(What you are asked to do) Scan the lines below and report each one containing "define" by copying it.

(Collected data)
+ + + + +

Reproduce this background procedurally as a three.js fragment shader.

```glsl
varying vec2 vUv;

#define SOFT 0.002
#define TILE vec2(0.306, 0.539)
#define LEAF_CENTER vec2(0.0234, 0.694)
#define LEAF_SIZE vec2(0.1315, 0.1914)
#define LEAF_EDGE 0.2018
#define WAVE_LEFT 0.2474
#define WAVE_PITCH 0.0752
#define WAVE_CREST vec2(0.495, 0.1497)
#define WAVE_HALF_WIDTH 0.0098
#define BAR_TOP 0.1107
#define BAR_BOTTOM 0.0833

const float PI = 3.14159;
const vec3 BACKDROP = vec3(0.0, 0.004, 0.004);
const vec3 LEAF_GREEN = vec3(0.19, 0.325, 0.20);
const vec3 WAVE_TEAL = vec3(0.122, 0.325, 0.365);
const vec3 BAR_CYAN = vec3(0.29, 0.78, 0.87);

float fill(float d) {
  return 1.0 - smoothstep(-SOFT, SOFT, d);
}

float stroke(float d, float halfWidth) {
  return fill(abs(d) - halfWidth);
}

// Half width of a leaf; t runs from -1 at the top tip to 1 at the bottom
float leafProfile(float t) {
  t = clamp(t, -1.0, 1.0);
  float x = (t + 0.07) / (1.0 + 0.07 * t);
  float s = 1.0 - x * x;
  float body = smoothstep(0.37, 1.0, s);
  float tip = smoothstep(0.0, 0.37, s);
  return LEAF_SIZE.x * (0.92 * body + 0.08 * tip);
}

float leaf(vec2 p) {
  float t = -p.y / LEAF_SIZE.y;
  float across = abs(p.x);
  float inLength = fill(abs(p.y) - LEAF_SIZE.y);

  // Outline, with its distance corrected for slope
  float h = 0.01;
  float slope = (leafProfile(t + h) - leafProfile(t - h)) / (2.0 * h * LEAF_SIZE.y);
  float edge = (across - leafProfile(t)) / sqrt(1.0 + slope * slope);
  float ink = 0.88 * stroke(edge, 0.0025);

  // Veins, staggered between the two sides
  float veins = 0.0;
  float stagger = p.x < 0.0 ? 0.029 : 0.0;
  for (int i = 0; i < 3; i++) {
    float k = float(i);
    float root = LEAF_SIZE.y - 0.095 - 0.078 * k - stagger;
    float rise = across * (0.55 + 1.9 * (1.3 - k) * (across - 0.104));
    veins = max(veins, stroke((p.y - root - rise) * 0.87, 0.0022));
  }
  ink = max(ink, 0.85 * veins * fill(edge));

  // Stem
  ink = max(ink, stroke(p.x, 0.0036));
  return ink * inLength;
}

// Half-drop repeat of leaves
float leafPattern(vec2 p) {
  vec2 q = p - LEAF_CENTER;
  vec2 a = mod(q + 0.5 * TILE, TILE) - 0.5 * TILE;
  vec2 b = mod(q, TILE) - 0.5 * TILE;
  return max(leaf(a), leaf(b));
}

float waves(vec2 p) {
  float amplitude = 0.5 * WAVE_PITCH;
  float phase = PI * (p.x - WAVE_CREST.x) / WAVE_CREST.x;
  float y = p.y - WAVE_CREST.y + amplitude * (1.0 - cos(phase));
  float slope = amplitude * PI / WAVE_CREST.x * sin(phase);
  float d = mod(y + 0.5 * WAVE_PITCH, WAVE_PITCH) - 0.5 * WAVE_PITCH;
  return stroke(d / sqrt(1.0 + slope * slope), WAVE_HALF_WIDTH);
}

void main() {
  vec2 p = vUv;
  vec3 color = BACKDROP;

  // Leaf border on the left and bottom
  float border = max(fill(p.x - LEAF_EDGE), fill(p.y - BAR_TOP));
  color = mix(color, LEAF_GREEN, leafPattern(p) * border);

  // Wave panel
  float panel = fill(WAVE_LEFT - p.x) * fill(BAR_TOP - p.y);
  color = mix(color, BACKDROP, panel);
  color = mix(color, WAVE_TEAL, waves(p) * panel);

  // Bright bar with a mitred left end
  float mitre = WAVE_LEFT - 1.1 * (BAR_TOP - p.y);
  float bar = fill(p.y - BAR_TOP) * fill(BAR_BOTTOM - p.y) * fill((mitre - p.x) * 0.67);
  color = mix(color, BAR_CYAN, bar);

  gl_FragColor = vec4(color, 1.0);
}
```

+ + + + +

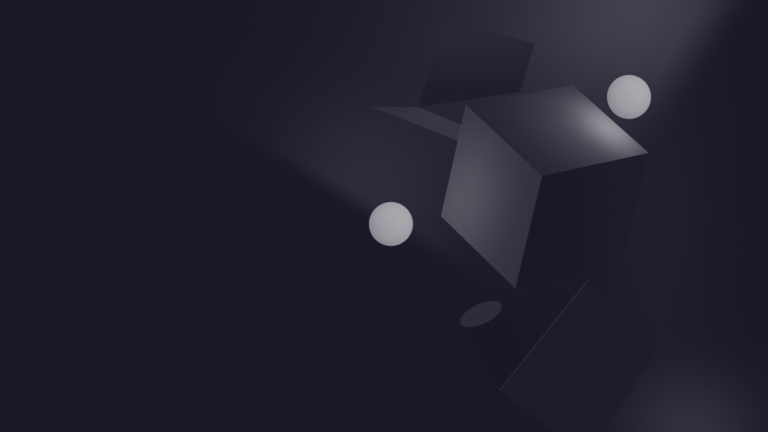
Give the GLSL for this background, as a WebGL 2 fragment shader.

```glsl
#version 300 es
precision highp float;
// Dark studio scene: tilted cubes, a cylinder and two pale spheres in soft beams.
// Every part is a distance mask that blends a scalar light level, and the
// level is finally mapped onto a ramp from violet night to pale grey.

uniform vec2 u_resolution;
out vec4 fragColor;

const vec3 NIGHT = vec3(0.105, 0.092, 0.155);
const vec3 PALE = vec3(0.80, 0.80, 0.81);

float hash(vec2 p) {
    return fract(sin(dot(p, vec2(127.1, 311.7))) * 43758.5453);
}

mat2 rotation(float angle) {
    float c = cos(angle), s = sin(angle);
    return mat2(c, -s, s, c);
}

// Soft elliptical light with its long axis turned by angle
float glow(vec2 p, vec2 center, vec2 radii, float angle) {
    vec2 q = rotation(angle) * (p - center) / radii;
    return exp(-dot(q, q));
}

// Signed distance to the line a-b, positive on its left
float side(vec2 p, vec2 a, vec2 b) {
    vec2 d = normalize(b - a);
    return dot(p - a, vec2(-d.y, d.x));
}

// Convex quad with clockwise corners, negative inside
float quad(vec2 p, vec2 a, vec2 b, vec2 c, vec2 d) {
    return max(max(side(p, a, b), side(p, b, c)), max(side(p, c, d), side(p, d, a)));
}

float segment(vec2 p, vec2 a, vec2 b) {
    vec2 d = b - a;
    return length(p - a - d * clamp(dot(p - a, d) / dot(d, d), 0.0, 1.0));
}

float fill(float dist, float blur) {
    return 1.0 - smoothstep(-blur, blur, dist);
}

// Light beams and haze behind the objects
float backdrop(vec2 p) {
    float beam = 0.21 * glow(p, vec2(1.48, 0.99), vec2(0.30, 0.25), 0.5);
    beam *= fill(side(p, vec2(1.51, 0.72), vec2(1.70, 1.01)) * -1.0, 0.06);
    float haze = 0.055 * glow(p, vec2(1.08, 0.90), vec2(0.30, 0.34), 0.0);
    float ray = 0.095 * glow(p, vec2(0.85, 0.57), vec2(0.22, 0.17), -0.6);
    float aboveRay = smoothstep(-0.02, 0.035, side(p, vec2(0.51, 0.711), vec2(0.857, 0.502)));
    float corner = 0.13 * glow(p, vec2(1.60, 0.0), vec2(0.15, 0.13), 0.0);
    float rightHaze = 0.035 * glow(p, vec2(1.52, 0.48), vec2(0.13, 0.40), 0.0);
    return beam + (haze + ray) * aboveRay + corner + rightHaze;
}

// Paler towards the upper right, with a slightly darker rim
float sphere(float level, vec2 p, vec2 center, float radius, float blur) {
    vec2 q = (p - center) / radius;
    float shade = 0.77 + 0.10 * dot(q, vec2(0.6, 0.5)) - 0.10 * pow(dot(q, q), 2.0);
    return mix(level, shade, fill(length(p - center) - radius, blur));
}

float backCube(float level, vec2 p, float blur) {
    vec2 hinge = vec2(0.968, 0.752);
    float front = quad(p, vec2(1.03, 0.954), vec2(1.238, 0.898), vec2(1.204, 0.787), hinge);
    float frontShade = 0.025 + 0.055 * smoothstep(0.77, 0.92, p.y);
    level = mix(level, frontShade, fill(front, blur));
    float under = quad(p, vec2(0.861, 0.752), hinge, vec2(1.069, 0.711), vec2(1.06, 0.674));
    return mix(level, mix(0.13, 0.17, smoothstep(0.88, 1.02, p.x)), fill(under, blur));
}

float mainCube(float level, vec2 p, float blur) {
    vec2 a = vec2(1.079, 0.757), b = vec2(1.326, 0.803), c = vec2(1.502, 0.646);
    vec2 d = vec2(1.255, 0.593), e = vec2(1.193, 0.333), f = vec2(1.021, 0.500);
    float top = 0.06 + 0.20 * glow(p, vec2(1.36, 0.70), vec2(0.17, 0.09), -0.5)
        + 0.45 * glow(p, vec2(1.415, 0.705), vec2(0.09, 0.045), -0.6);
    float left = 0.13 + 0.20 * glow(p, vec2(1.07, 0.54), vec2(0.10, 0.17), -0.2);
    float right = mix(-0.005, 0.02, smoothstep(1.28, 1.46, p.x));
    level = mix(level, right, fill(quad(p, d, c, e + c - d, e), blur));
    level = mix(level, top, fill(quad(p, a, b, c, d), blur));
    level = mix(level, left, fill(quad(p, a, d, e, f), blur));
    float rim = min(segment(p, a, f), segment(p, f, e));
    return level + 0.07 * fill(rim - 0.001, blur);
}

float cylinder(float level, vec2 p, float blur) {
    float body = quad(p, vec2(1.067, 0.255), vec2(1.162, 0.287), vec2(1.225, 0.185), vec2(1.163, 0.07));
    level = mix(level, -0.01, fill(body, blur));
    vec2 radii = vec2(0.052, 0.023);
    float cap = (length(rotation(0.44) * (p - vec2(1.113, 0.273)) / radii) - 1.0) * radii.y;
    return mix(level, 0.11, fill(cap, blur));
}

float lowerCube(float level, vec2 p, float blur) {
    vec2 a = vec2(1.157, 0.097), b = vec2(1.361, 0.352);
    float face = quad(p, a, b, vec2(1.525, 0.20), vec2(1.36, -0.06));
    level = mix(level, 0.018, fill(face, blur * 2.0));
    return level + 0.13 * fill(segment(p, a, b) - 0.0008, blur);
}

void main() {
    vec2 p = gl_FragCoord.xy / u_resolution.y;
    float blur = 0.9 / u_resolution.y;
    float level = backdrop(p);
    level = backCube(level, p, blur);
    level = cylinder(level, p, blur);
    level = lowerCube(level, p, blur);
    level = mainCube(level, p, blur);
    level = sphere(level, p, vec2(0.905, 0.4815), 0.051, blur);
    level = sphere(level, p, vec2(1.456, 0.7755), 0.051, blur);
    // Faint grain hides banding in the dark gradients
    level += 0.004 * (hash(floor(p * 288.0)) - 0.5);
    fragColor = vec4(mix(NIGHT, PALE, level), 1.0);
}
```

+ + + + +

(Solution for this task)
#define SOFT 0.002
#define TILE vec2(0.306, 0.539)
#define LEAF_CENTER vec2(0.0234, 0.694)
#define LEAF_SIZE vec2(0.1315, 0.1914)
#define LEAF_EDGE 0.2018
#define WAVE_LEFT 0.2474
#define WAVE_PITCH 0.0752
#define WAVE_CREST vec2(0.495, 0.1497)
#define WAVE_HALF_WIDTH 0.0098
#define BAR_TOP 0.1107
#define BAR_BOTTOM 0.0833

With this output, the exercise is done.